Exercise brief
Filter the entries down to the lines containing "noise", and copy those lines.

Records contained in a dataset
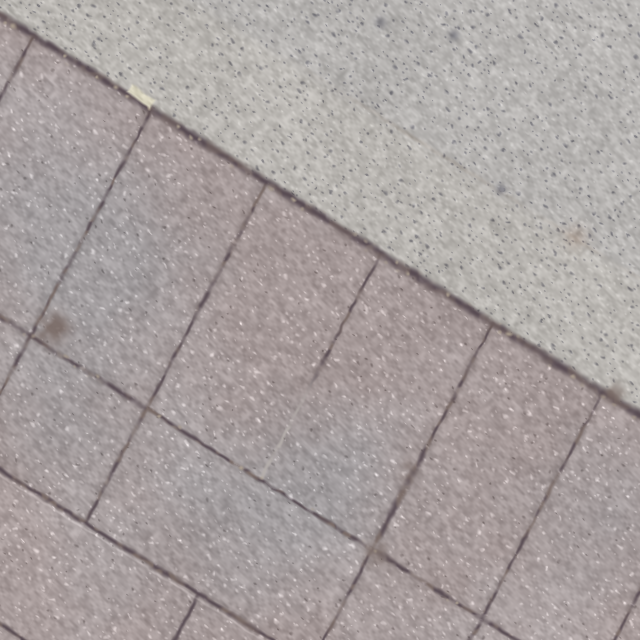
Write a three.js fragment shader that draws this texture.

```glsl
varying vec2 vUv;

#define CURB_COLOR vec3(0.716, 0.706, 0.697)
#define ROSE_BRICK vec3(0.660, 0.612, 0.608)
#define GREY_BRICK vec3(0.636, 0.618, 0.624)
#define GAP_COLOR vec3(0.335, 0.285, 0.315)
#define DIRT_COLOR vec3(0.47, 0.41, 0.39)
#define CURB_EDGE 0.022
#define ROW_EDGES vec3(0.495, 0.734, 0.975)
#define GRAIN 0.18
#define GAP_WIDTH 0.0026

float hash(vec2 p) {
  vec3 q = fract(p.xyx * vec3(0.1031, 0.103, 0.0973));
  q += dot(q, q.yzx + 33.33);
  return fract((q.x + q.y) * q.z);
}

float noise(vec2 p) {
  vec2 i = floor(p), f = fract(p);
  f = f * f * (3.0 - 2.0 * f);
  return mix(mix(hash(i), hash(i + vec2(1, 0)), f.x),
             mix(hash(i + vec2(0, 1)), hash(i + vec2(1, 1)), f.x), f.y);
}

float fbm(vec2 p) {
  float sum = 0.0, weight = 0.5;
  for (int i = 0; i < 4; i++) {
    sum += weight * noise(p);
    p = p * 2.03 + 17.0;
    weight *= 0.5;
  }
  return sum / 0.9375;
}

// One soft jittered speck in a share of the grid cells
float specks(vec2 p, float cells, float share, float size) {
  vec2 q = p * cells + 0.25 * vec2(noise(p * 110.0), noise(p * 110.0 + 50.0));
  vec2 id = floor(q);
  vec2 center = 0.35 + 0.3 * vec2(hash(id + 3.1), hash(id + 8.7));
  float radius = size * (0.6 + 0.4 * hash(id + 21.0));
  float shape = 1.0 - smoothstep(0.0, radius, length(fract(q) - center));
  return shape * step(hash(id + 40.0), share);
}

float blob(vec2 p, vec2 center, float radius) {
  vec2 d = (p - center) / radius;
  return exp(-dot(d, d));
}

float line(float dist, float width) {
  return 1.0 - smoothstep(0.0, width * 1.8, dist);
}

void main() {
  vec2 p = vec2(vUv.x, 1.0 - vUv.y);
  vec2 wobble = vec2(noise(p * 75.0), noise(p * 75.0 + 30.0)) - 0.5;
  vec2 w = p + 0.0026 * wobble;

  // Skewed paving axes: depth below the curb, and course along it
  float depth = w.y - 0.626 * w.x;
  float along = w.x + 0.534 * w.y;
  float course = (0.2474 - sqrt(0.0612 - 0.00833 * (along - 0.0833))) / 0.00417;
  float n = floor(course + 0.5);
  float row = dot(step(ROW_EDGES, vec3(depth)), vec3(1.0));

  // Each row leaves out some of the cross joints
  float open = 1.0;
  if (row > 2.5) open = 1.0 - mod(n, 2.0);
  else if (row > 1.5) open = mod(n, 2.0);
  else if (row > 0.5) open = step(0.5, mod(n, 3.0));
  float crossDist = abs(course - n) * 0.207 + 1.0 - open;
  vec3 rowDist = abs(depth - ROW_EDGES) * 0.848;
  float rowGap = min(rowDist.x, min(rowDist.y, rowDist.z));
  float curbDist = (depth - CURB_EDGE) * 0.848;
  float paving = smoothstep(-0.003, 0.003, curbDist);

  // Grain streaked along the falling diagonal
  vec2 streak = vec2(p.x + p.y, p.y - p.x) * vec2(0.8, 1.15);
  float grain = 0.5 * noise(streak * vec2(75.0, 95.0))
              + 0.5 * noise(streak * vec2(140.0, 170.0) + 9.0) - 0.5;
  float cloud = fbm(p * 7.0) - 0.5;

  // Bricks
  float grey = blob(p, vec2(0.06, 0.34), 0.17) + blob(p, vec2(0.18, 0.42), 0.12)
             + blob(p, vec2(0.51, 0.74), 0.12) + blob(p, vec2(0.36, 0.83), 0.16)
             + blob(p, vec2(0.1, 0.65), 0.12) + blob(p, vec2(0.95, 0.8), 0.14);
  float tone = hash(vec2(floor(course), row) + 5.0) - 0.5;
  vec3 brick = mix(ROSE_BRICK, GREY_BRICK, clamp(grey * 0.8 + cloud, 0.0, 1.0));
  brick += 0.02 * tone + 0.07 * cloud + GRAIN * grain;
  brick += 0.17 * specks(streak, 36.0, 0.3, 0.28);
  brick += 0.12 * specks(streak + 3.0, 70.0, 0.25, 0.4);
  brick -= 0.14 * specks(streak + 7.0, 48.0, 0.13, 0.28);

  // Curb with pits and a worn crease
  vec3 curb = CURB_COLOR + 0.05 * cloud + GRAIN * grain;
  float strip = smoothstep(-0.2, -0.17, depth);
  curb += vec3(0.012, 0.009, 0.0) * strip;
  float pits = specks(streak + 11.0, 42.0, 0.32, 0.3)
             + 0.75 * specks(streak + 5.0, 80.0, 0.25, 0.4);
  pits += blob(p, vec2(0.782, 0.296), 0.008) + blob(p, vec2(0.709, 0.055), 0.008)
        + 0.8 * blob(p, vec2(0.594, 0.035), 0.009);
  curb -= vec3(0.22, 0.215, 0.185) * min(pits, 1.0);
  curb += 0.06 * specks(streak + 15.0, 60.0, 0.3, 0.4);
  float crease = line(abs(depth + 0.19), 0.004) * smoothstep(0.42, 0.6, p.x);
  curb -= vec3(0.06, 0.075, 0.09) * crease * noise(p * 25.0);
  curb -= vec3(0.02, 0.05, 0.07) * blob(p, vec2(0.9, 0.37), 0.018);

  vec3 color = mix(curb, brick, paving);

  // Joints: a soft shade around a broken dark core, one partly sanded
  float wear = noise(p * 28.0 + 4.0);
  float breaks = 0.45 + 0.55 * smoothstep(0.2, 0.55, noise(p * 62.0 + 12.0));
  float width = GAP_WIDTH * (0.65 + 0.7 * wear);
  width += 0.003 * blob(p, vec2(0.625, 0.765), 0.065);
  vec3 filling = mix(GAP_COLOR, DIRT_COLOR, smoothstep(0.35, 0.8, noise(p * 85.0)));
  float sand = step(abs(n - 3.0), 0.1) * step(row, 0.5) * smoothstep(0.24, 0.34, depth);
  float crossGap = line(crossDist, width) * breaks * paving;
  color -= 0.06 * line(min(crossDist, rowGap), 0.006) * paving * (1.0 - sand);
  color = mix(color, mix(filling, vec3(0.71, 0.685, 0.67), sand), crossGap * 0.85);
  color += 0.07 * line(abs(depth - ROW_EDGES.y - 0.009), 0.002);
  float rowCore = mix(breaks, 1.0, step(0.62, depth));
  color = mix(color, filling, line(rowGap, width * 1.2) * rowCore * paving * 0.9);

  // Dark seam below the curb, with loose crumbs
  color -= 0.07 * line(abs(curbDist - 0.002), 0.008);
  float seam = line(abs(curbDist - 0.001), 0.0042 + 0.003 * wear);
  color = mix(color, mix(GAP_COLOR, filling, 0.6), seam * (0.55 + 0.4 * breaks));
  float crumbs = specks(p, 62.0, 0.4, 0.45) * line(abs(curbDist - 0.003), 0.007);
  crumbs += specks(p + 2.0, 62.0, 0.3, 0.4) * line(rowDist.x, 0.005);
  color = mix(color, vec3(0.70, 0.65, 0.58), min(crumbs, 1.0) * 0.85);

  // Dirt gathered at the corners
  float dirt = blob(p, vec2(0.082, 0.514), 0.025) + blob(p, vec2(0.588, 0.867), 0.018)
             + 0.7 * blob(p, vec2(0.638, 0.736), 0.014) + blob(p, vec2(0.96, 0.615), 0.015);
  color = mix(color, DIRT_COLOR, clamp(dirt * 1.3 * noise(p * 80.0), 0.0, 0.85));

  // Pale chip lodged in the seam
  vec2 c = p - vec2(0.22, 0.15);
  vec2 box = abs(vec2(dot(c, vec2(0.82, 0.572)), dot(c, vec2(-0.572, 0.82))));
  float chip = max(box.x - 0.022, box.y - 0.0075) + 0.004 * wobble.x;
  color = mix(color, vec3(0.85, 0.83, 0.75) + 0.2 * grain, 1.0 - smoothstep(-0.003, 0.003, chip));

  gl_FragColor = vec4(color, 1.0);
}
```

Task answer
float noise(vec2 p) {
    sum += weight * noise(p);
  vec2 q = p * cells + 0.25 * vec2(noise(p * 110.0), noise(p * 110.0 + 50.0));
  vec2 wobble = vec2(noise(p * 75.0), noise(p * 75.0 + 30.0)) - 0.5;
  float grain = 0.5 * noise(streak * vec2(75.0, 95.0))
              + 0.5 * noise(streak * vec2(140.0, 170.0) + 9.0) - 0.5;
  curb -= vec3(0.06, 0.075, 0.09) * crease * noise(p * 25.0);
  float wear = noise(p * 28.0 + 4.0);
  float breaks = 0.45 + 0.55 * smoothstep(0.2, 0.55, noise(p * 62.0 + 12.0));
  vec3 filling = mix(GAP_COLOR, DIRT_COLOR, smoothstep(0.35, 0.8, noise(p * 85.0)));
  color = mix(color, DIRT_COLOR, clamp(dirt * 1.3 * noise(p * 80.0), 0.0, 0.85));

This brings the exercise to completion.